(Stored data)
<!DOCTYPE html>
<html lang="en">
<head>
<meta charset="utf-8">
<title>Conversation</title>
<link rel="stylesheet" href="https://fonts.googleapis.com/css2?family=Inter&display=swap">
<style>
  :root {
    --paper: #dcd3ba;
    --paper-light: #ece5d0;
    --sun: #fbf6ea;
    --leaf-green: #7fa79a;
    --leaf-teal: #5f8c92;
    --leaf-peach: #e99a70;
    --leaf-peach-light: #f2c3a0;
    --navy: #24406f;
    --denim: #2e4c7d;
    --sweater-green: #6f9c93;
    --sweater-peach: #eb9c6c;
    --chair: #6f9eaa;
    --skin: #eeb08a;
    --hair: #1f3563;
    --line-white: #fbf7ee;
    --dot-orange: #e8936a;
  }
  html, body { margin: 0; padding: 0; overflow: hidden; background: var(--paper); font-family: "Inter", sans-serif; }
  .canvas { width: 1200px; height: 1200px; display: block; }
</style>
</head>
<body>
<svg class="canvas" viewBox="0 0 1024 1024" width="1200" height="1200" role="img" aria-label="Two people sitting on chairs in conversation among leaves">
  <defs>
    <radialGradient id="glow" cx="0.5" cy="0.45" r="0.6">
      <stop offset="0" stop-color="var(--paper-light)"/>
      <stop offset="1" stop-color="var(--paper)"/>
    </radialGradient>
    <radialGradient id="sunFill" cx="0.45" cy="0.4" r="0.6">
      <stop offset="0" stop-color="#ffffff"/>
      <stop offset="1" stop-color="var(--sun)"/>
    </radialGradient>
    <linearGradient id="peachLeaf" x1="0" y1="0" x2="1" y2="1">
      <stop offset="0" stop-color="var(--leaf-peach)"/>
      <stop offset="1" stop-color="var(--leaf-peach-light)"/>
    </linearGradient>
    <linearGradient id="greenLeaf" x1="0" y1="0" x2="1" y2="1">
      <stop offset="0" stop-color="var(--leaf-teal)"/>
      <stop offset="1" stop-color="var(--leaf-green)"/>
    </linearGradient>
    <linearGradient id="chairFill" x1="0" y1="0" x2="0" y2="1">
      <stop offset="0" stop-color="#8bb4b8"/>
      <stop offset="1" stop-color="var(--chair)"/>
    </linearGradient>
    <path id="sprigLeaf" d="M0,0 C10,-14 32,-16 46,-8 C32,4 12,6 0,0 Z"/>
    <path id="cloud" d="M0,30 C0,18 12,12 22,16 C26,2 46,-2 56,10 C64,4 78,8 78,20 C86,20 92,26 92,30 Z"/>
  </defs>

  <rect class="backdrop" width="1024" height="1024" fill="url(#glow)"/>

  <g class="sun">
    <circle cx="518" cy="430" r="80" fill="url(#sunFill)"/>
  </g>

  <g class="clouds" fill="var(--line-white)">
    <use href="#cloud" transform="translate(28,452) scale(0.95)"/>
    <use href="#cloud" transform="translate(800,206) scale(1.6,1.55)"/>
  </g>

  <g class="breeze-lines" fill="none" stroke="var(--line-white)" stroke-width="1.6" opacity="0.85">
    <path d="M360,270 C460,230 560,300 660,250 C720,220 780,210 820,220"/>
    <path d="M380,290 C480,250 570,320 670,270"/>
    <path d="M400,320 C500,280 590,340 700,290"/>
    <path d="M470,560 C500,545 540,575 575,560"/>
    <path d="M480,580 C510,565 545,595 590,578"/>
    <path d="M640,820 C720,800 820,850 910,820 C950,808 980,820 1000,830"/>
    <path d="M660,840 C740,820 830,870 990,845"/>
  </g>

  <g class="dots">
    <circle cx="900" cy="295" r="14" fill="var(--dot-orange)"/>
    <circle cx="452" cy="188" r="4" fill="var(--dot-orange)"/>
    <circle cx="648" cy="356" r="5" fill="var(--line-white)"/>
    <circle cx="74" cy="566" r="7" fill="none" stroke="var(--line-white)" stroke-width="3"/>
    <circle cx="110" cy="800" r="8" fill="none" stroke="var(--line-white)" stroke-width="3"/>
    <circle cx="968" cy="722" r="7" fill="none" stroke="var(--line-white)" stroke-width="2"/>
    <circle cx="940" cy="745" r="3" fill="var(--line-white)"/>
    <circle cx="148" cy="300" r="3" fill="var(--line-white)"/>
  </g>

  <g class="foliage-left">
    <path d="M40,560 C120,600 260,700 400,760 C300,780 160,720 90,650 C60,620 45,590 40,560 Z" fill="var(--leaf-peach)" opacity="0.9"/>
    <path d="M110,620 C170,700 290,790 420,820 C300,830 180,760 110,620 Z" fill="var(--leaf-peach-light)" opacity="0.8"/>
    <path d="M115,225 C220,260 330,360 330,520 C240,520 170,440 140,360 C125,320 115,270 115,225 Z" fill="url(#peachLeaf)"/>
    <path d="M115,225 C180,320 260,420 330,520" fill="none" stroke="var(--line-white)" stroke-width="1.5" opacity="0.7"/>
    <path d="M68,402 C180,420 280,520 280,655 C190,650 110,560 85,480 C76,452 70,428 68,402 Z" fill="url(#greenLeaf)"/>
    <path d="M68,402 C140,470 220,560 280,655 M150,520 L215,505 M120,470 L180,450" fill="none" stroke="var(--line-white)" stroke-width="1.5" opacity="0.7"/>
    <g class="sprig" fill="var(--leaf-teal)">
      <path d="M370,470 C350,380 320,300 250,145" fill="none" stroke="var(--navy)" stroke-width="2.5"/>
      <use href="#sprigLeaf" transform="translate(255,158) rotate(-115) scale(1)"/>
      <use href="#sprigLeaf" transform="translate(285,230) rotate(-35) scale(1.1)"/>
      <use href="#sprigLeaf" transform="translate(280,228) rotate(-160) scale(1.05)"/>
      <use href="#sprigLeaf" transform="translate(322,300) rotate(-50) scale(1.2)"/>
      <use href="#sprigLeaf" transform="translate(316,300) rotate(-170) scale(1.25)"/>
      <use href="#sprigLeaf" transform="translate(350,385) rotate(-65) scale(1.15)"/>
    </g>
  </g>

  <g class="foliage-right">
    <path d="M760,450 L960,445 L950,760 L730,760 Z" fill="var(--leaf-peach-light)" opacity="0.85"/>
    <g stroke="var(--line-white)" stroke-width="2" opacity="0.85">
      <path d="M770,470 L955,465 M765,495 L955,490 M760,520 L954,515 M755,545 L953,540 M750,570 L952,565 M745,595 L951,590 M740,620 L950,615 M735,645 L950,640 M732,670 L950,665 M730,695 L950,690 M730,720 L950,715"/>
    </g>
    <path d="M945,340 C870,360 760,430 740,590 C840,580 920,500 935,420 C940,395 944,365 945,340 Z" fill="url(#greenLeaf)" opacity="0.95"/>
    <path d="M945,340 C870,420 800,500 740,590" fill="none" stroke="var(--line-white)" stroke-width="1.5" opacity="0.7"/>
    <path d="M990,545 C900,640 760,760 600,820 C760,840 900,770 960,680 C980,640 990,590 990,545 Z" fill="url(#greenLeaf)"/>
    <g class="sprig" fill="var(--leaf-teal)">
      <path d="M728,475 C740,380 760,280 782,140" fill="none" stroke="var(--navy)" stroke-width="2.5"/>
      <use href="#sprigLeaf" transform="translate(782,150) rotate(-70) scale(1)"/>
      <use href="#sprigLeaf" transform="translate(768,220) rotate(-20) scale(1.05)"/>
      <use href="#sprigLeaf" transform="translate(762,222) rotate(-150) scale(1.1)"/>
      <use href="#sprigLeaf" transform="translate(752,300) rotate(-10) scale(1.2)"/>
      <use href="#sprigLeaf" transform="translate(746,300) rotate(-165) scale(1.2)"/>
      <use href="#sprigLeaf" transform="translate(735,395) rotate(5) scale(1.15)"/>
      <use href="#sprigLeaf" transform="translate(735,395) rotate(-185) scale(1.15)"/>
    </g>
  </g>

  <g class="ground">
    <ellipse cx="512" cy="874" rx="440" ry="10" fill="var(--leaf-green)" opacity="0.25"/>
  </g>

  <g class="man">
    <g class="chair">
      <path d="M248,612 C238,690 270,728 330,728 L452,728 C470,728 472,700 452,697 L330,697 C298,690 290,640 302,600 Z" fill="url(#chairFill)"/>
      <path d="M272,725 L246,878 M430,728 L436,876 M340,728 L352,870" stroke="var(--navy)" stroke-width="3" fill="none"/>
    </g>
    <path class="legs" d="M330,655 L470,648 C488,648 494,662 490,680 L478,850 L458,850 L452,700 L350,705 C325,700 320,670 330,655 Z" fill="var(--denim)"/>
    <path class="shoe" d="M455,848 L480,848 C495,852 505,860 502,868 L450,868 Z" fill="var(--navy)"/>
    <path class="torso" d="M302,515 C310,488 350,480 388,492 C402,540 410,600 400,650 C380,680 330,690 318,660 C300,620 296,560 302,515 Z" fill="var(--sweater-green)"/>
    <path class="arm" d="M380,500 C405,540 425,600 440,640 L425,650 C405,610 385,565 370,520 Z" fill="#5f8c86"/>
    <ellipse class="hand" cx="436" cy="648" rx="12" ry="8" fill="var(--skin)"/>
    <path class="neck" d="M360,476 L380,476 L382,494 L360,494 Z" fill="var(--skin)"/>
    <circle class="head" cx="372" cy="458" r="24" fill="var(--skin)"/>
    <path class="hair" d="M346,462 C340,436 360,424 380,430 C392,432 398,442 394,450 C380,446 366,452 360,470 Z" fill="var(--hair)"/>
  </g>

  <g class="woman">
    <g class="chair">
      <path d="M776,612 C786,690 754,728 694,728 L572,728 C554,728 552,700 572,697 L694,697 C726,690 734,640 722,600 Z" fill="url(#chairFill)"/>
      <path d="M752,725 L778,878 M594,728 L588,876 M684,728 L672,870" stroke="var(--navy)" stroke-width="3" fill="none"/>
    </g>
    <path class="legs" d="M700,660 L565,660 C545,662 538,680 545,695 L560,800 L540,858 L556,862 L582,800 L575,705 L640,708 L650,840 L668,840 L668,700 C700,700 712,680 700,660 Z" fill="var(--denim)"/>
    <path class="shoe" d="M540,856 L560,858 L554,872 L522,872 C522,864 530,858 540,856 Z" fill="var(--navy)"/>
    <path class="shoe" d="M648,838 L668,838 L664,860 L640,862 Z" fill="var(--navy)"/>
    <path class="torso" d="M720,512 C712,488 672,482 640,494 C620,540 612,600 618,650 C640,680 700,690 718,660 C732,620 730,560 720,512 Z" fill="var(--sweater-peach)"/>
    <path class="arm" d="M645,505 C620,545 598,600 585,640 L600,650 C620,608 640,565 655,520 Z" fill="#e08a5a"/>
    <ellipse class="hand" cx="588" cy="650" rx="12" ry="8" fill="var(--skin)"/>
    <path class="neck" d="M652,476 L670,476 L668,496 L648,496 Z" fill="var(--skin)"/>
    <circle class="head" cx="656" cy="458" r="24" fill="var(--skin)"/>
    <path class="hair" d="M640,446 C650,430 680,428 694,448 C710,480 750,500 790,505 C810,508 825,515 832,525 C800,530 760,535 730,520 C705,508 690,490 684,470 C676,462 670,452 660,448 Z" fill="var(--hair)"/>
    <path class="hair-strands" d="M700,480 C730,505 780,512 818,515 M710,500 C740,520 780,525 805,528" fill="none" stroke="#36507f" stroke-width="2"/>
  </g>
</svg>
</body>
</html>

§ What to do
Within the records above, work out on how many lines the string "sunFill" appears, and give only that number.

§ Your solution
2